This article is more than 1 year old
The cold, cold heart of Web 2.0
On the people-powered net, you're just another number
What's missing from the numbers
But in both cases there is a crucial aspect of human relations that is missed out and threatened as a result. This is that the means by which people discover, choose or access something can very often contribute its value. People are not only outcome-oriented.
Technologies such as recommendation systems, used most prominently by Amazon.com to help people find books and music they may like, can erode valuable processes by which people discover new authors or artists. The process of discovery is speeded up to the point where the end product also becomes that much more disposable. Bands now shoot to fame with their first record, then disappear soon after. The pursuit of maximum convenience in the cultural sphere risks dissolving what we value in it in the first place.
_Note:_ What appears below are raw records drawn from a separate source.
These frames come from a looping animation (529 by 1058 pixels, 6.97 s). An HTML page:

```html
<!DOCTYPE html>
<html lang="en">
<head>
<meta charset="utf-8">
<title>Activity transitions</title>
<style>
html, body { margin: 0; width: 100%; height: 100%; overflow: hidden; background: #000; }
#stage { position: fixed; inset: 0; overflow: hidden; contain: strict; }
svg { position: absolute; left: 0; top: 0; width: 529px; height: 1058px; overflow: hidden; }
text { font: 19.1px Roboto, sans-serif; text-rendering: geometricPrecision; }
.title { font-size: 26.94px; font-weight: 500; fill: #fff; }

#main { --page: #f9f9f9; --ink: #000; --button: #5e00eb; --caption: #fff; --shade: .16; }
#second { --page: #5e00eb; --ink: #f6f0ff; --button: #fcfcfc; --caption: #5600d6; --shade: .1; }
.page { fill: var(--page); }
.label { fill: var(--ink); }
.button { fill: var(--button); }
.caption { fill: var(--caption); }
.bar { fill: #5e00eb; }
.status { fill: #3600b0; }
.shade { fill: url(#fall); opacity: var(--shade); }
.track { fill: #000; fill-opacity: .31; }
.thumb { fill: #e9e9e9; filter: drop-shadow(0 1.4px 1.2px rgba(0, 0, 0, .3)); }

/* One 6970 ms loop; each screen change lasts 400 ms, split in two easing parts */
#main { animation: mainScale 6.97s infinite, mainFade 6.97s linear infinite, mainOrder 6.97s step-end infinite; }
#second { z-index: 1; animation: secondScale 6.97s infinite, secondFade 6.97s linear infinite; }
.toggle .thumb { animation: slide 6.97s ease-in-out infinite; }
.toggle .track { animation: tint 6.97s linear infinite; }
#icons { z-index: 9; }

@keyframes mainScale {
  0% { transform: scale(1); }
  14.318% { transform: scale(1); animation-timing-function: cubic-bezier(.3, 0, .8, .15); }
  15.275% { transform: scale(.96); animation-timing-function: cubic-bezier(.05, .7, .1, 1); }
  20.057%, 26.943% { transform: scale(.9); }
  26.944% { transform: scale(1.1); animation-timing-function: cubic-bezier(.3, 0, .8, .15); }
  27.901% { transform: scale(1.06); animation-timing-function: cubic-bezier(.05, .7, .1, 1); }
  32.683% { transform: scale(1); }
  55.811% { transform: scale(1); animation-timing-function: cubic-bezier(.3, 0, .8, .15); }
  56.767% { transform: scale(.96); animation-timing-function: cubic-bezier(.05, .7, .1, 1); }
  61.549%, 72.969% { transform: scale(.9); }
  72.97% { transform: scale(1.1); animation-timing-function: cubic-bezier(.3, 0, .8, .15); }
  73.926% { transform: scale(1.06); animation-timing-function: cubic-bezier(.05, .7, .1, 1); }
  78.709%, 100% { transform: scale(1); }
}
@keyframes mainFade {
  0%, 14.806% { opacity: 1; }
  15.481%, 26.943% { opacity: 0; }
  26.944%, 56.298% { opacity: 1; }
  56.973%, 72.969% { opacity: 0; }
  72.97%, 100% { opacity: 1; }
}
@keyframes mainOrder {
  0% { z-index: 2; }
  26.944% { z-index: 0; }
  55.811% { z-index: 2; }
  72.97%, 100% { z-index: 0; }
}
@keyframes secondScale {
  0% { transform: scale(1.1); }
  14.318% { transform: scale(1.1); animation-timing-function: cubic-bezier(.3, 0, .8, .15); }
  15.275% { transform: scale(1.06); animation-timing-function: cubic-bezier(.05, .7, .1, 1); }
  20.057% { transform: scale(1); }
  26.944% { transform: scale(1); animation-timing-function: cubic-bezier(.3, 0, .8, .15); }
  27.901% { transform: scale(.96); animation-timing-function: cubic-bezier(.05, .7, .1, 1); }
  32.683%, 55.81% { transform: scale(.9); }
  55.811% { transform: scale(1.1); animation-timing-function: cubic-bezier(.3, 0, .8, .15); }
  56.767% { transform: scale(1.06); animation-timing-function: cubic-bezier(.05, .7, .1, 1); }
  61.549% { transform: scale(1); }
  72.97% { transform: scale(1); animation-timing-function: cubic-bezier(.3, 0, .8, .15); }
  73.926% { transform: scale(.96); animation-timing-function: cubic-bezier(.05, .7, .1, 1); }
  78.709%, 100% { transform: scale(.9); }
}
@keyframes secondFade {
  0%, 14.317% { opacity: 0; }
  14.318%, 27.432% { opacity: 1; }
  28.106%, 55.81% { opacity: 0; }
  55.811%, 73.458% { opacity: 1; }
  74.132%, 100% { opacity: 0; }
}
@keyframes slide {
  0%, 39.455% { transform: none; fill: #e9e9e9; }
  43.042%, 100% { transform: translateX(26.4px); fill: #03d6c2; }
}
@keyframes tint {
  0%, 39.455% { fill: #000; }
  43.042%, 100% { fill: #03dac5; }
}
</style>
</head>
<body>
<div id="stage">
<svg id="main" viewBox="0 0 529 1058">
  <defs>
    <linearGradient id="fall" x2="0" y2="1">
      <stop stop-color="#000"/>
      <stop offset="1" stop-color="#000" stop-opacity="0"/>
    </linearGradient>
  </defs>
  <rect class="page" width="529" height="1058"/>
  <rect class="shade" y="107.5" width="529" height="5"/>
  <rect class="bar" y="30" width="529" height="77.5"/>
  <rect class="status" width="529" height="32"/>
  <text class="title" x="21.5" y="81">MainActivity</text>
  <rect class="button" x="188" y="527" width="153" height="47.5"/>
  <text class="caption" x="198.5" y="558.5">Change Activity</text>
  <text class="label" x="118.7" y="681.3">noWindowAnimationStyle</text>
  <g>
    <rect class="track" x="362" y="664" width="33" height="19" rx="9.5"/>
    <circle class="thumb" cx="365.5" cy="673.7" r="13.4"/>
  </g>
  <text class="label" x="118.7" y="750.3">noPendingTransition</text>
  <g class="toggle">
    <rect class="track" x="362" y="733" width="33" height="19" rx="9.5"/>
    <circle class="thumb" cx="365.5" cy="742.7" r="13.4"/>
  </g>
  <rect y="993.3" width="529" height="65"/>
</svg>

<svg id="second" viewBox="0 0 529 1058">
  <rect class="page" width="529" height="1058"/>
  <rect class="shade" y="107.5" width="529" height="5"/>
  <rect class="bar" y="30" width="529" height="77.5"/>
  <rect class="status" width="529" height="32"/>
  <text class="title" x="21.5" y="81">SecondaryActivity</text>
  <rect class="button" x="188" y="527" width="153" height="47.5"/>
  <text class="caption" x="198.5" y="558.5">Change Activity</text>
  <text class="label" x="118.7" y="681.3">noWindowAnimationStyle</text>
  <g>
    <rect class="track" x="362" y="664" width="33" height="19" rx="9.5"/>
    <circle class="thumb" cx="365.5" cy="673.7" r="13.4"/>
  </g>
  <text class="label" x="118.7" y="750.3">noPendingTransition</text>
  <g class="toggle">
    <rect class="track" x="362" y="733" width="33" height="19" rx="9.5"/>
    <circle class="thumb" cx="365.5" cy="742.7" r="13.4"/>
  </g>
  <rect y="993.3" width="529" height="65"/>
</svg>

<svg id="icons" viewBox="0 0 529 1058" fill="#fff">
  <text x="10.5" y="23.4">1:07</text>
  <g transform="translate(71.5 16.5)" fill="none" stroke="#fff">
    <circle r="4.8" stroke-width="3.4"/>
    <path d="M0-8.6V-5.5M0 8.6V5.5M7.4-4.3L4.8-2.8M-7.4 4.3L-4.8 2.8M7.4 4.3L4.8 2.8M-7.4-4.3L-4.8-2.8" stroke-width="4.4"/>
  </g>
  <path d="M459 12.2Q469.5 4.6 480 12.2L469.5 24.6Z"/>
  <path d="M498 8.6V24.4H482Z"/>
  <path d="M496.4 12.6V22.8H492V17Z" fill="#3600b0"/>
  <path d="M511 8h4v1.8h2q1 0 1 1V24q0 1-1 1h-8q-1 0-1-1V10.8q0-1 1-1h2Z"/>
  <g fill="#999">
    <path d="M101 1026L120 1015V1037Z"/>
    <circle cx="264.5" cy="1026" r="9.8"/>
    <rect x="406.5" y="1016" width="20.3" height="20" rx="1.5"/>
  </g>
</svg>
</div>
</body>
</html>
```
Outside of the economy - and very often within the economy too - we find that the constraints and accidents of everyday life are the basis for enjoyable and meaningful activities. They don't necessarily connect us to the people we most want to speak to or the music we most want to listen to. Sometimes they even frustrate us.
But this shouldn't lead to business process re-engineering. Becker would disagree, but when we vote, chat to neighbours, browse through a record shop we are not seeking some outcome in the most efficient manner available. We are engaging in an activity that we find valuable.
Undoubtedly there are instances where we do want our social lives to be more efficient. Organising a party can be time-consuming and tedious, and the fact that Facebook now makes this vastly easier is scarcely going to harm the atmosphere of the party.
But we should worry about this psychology seeping too far into our lives. What if there were an application that could make it easier to pass on my love to a family-member? What if I no longer needed to read books in order to cite them, but could search the quotes other people had extracted from them?
The irony is that Web 2.0 has been heralded as the dawn of a new era of community and togetherness. Through the financial eyes of a venture capitalist, this may appear to be true. For the rest of us, what this means is that community is now available to manipulate, choose and consume.
William Davies is a sociologist and policy analyst. His weblog is at Potlatch